■ Your assignment
Which lines of the data below include the string "shadow"? Return each of them.

----- Input -----

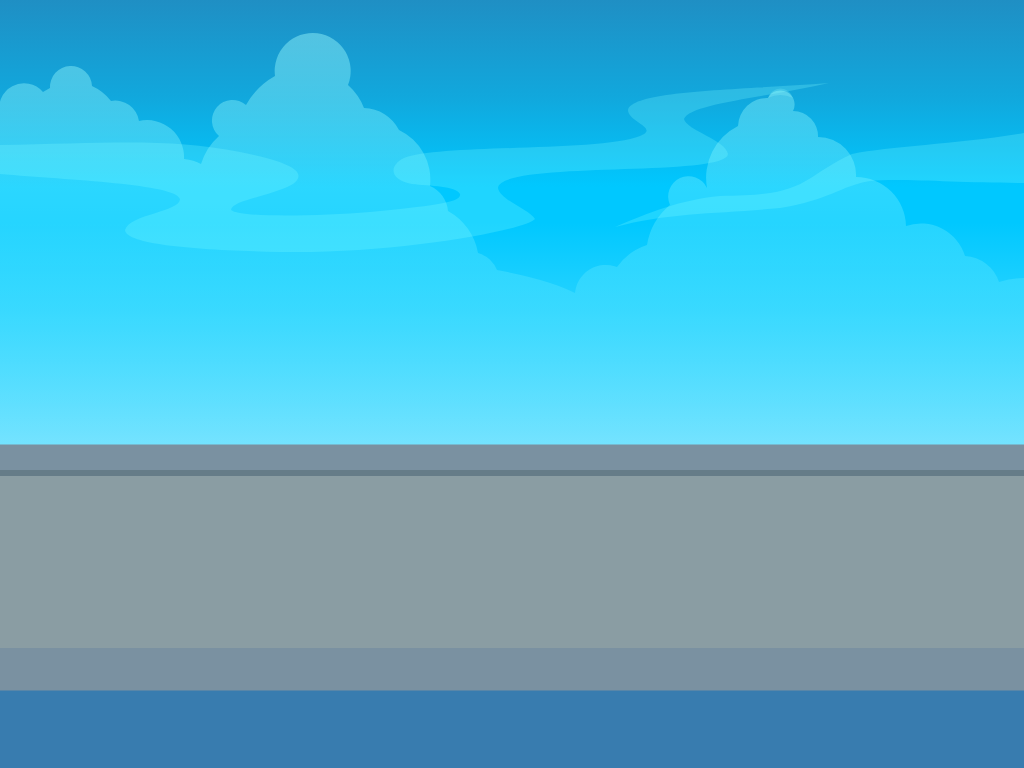
<!DOCTYPE html>
<html lang="en">
<head>
<meta charset="utf-8">
<title>Quayside sky</title>
<style>
:root {
  --sky-top: #1f8fc4;
  --sky-upper: #11a8dd;
  --sky-bright: #00c8ff;
  --sky-low: #28d3ff;
  --sky-horizon: #74e3ff;
  --cloud: #a0ffff;
  --wisp: #86ffff;
  --ledge: #7a91a1;
  --ledge-shadow: #657c88;
  --wall: #8a9da3;
  --water: #387caf;
}
html, body { margin: 0; height: 100%; overflow: hidden; }
.scene { display: block; width: 1024px; height: 768px; }
.cloud-bank { fill: url(#cloud-fade); }
.cloud-tip { fill: var(--cloud); opacity: .2; }
.wisp { fill: var(--wisp); opacity: .23; }
.ledge { fill: var(--ledge); }
.ledge-shadow { fill: var(--ledge-shadow); }
.wall { fill: var(--wall); }
.water { fill: var(--water); }
</style>
</head>
<body>
<svg class="scene" viewBox="0 0 1024 768" role="img" aria-label="Blue sky with clouds above a grey stone quay and water">
  <defs>
    <linearGradient id="sky-gradient" gradientUnits="userSpaceOnUse" x1="0" y1="0" x2="0" y2="445">
      <stop offset="0" stop-color="var(--sky-top)"/>
      <stop offset=".22" stop-color="var(--sky-upper)"/>
      <stop offset=".42" stop-color="var(--sky-bright)"/>
      <stop offset=".5" stop-color="var(--sky-bright)"/>
      <stop offset=".7" stop-color="var(--sky-low)"/>
      <stop offset="1" stop-color="var(--sky-horizon)"/>
    </linearGradient>
    <linearGradient id="cloud-fade" gradientUnits="userSpaceOnUse" x1="0" y1="30" x2="0" y2="445">
      <stop offset="0" stop-color="var(--cloud)" stop-opacity=".43"/>
      <stop offset=".4" stop-color="var(--cloud)" stop-opacity=".26"/>
      <stop offset=".6" stop-color="var(--cloud)" stop-opacity=".18"/>
      <stop offset="1" stop-color="var(--cloud)" stop-opacity="0"/>
    </linearGradient>
  </defs>

  <g id="sky">
    <rect width="1024" height="446" fill="url(#sky-gradient)"/>
    <path class="cloud-bank" d="M0 115 A25 25 0 0 1 43 92 L50 88 A21 21 0 0 1 92 86 A50 50 0 0 1 111 101 A24 24 0 0 1 139 121 A37 37 0 0 1 184 159 Q194 160 201 164 A62 62 0 0 1 219 136 A20 20 0 0 1 246 105 A75 75 0 0 1 275 76 A38 38 0 1 1 348 85 A60 60 0 0 1 364 108 A40 40 0 0 1 399 130 A55 55 0 0 1 430 186 A30 30 0 0 1 448 211 A60 60 0 0 1 478 253 A30 30 0 0 1 497 270 Q550 280 575 293 A31 31 0 0 1 617 267 A60 60 0 0 1 647 245 A65 65 0 0 1 670 205 A20 20 0 0 1 707 188 A58 58 0 0 1 738 126 A29 29 0 0 1 768 98 A13 13 0 0 1 793 111 A25 25 0 0 1 818 137 A38 38 0 0 1 856 177 A50 50 0 0 1 906 226 A46 46 0 0 1 965 256 A38 38 0 0 1 999 282 Q1012 278 1024 278 V445 H0 Z"/>
    <path class="cloud-tip" d="M768 98 A13 13 0 0 1 793 98 Q780 92 768 98 Z"/>
    <path class="wisp" d="M0 145 C110 143 170 138 240 152 C290 162 309 172 293 184 C272 196 232 200 231 210 C240 218 320 216 370 212 C430 206 462 203 460 194 C456 186 430 186 412 184 C390 180 388 166 404 158 C440 144 600 152 640 136 C660 128 628 122 628 110 C632 90 740 90 829 83 C770 97 690 103 684 119 C686 130 726 140 728 154 C726 178 500 160 498 188 C500 200 530 210 535 219 C525 230 400 254 280 252 C190 250 126 244 125 230 C130 214 180 212 180 199 C176 184 70 180 0 174 Z"/>
    <path class="wisp" d="M615 227 C650 212 680 200 720 196 C810 196 800 178 852 154 C890 146 960 144 1024 133 V183 C960 183 900 178 870 181 C840 186 830 200 780 208 C720 214 670 212 615 227 Z"/>
  </g>

  <g id="quay">
    <rect class="ledge" y="444.5" width="1024" height="26"/>
    <rect class="ledge-shadow" y="470" width="1024" height="6"/>
    <rect class="wall" y="476" width="1024" height="172"/>
    <rect class="ledge" y="648" width="1024" height="43"/>
  </g>

  <rect class="water" y="690.5" width="1024" height="78"/>
</svg>
</body>
</html>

-----

■ Response to this task
  --ledge-shadow: #657c88;
.ledge-shadow { fill: var(--ledge-shadow); }
    <rect class="ledge-shadow" y="470" width="1024" height="6"/>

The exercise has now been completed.